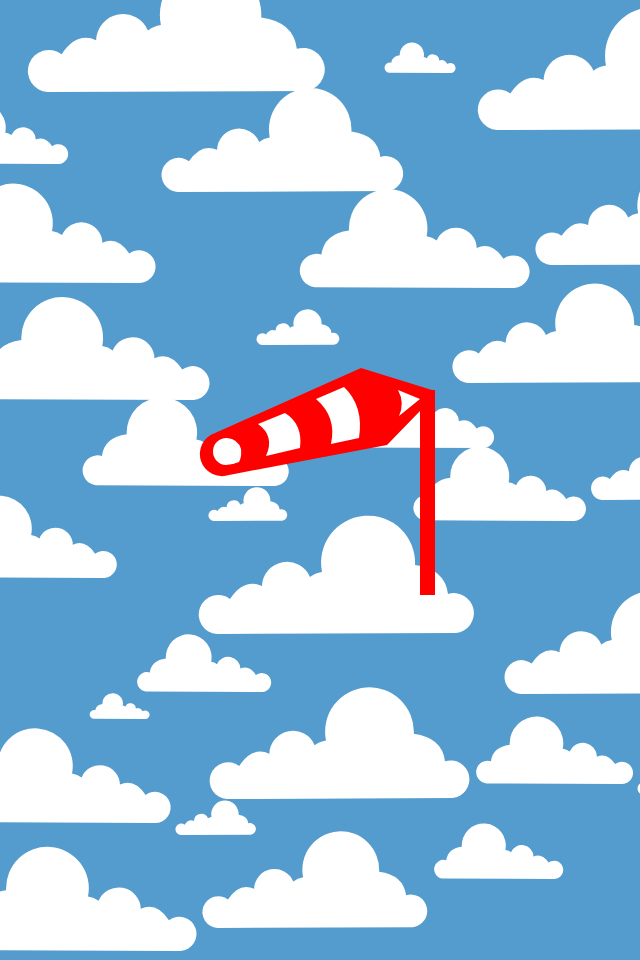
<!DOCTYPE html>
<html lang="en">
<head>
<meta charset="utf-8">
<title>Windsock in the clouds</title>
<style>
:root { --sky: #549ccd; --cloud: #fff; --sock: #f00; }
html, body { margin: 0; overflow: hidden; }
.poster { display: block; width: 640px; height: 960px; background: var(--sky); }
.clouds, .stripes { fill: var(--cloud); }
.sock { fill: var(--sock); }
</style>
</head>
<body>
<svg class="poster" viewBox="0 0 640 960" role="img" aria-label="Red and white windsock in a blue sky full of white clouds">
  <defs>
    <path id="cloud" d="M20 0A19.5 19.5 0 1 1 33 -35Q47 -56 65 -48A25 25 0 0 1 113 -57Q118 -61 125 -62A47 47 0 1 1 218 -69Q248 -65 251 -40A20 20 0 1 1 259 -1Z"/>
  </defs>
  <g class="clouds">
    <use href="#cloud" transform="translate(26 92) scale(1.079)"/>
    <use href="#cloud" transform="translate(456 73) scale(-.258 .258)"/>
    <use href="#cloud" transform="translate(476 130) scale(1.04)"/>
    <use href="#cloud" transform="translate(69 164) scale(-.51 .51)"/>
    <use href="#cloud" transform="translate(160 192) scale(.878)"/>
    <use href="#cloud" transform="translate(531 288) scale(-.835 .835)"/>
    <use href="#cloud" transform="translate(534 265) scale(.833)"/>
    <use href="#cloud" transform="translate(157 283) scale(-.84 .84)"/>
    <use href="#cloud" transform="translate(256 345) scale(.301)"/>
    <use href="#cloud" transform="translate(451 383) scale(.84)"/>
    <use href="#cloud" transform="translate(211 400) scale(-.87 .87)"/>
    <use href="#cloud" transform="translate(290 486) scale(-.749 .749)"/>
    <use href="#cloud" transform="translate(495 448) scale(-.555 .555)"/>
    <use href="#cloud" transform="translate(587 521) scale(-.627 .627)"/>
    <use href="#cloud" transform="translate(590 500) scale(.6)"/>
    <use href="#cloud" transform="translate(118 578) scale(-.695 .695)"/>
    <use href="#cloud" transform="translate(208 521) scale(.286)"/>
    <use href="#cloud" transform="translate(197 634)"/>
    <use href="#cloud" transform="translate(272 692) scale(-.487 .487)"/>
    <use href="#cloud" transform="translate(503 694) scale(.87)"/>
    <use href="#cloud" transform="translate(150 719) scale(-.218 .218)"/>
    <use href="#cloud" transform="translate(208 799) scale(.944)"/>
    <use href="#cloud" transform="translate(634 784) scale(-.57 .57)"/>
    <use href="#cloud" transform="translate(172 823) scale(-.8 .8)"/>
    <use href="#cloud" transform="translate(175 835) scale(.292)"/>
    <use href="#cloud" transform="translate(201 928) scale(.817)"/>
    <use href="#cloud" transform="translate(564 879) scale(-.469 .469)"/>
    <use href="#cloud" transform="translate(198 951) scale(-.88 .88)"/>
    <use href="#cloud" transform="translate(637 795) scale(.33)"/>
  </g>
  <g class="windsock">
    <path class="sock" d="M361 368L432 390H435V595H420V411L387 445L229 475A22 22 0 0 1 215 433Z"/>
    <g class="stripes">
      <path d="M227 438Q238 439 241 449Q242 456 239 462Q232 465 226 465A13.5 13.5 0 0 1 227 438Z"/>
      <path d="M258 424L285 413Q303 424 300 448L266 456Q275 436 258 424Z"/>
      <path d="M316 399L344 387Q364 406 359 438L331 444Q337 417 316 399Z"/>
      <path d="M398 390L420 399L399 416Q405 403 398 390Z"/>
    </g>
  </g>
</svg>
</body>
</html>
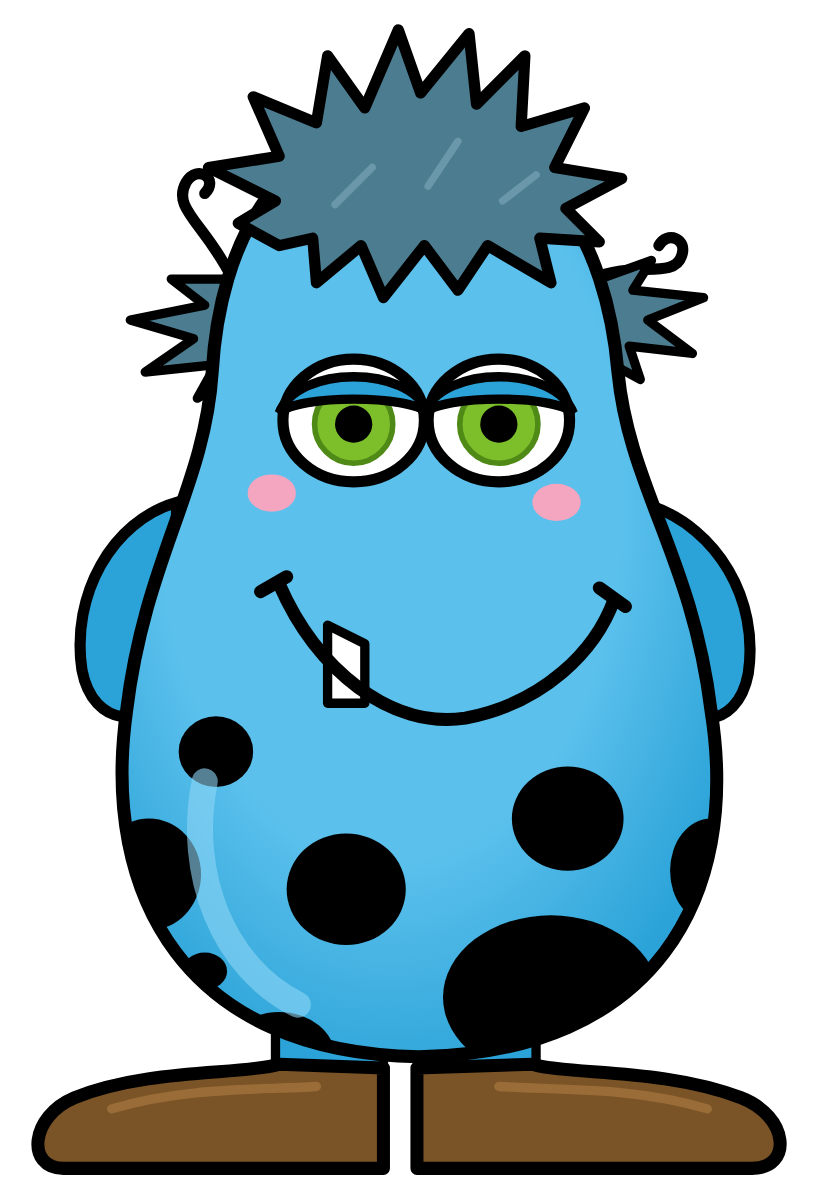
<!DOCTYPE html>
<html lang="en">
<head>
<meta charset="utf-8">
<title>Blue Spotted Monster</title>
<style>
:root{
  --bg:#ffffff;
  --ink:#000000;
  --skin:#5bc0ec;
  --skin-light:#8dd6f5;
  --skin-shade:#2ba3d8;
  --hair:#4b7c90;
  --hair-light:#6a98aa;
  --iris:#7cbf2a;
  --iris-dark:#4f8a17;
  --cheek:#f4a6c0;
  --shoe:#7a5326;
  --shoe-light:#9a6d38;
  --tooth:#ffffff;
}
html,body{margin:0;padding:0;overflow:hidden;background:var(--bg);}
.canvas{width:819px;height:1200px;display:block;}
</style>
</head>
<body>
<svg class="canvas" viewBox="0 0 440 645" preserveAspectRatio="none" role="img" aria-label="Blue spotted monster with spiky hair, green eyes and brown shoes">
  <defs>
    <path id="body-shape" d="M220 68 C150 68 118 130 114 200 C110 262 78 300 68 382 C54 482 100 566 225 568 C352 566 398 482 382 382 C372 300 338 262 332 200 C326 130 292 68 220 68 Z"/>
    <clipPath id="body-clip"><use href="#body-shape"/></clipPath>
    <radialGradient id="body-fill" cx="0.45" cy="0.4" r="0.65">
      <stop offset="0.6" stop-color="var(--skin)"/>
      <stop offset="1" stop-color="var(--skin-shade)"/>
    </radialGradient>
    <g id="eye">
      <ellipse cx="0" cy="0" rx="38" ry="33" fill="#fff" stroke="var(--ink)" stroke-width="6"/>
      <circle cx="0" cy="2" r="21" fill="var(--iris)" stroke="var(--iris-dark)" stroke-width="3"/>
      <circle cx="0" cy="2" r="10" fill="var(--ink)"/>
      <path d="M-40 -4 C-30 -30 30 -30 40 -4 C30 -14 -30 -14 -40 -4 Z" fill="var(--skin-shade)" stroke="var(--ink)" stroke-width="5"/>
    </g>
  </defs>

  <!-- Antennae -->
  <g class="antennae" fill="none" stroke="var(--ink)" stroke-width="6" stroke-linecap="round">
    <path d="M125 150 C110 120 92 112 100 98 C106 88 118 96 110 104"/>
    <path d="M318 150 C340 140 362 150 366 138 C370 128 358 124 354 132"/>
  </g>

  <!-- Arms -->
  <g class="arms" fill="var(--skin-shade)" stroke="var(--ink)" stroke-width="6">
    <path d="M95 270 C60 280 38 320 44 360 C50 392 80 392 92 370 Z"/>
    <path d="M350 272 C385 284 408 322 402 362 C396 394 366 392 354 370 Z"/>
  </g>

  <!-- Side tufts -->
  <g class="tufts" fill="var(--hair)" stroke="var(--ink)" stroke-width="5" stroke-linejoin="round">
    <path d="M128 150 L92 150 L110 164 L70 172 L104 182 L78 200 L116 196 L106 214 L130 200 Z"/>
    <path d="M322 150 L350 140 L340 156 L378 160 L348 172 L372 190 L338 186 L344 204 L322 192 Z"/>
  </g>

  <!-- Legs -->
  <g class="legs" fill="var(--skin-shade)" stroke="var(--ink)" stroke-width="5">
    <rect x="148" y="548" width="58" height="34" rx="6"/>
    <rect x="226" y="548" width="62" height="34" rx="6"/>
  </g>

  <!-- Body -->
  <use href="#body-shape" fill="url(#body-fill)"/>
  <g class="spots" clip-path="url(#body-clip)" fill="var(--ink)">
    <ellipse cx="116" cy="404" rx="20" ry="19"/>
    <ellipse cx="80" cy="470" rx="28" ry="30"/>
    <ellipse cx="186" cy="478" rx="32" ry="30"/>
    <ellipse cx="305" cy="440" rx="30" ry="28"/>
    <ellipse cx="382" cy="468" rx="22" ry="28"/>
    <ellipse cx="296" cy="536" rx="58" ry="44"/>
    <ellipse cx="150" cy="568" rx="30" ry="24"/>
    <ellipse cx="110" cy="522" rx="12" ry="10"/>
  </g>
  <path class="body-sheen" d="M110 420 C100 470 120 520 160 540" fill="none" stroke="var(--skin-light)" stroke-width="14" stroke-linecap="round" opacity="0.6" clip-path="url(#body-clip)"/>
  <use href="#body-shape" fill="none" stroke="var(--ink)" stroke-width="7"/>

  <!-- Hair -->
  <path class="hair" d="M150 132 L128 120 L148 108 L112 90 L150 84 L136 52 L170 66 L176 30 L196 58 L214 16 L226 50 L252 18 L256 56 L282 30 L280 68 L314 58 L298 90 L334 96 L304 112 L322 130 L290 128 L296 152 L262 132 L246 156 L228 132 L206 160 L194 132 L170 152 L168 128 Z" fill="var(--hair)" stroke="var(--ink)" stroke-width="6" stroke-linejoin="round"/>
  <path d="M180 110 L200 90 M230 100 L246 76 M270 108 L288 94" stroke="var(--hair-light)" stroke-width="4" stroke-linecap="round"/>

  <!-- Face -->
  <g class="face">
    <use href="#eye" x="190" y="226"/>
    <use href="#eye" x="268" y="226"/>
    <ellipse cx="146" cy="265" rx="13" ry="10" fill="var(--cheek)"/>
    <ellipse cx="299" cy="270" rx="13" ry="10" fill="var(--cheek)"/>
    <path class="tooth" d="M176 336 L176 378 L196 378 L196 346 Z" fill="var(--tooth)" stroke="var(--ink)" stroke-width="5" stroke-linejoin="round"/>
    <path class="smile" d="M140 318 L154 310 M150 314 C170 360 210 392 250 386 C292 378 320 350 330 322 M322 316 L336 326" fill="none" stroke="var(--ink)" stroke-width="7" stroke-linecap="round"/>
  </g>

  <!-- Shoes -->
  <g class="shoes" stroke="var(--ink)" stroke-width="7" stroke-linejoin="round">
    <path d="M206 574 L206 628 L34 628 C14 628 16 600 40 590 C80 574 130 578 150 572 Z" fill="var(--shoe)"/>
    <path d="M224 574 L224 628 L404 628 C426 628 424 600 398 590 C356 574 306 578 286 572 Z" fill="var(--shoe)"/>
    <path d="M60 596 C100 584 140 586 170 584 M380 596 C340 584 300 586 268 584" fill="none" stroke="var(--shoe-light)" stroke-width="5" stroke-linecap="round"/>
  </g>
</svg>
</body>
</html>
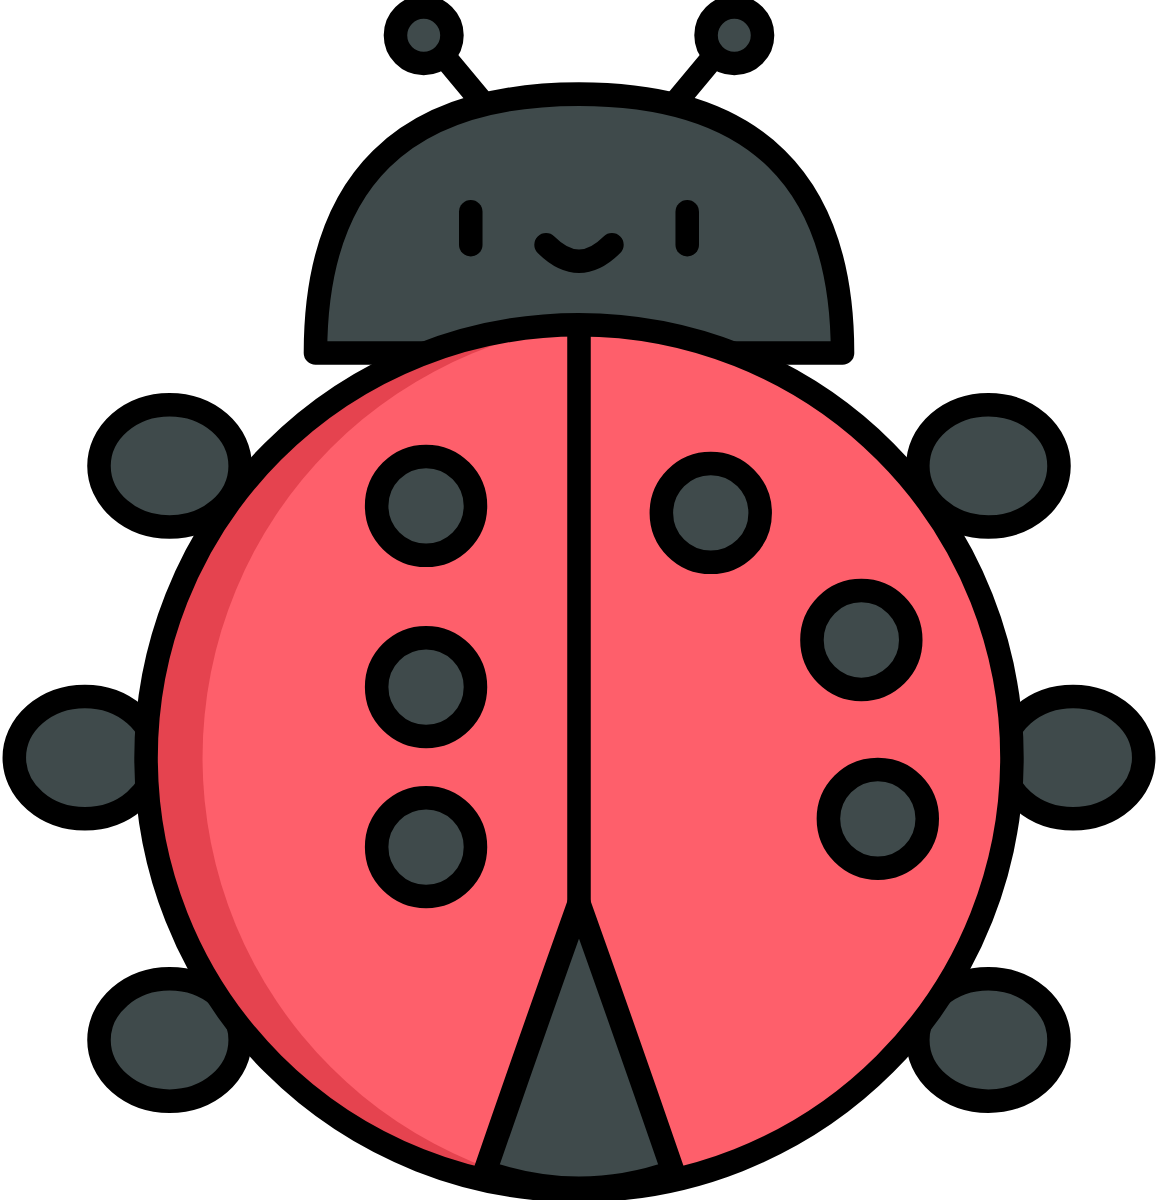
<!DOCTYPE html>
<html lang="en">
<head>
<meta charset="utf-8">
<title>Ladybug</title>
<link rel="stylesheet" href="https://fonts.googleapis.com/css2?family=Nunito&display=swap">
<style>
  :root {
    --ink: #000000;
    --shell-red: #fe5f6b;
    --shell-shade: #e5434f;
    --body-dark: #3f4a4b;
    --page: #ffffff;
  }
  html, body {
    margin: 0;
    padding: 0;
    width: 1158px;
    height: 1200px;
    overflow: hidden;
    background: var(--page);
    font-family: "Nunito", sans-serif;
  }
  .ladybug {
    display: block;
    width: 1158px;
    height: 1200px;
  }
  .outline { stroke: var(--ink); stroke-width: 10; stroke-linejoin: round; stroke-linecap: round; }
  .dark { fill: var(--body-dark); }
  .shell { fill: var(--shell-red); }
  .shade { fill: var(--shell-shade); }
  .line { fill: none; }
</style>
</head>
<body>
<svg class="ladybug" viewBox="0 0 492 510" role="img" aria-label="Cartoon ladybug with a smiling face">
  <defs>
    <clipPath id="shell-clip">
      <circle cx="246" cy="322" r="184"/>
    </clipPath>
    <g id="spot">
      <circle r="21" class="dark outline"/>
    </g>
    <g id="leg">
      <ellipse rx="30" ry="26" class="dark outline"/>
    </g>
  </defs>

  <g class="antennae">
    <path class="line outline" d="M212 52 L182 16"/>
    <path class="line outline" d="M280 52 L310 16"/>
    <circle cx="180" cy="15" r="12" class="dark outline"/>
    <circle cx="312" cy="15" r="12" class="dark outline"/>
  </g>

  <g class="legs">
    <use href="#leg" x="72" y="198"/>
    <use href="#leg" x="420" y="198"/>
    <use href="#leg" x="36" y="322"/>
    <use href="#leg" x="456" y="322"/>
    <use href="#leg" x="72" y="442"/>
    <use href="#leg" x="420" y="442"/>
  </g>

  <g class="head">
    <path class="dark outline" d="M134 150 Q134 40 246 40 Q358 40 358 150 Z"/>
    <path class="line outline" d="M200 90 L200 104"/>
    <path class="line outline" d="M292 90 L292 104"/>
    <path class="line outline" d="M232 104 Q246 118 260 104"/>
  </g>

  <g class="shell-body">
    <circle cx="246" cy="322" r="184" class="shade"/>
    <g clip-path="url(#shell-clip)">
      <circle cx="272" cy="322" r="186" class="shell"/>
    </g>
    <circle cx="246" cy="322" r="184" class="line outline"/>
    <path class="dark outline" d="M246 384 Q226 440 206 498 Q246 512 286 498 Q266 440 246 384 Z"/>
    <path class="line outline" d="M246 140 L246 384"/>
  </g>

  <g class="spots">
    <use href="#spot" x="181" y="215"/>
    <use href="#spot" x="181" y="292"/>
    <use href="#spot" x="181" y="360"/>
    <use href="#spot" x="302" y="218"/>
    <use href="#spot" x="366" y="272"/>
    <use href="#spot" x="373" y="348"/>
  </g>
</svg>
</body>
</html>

■ EXERCISE DESCRIPTION
Whenever the word "canvas" appears in a line above, copy that line.

■ TASK ANSWER
.canvas{width:819px;height:1200px;display:block;}
<svg class="canvas" viewBox="0 0 440 645" preserveAspectRatio="none" role="img" aria-label="Blue spotted monster with spiky hair, green eyes and brown shoes">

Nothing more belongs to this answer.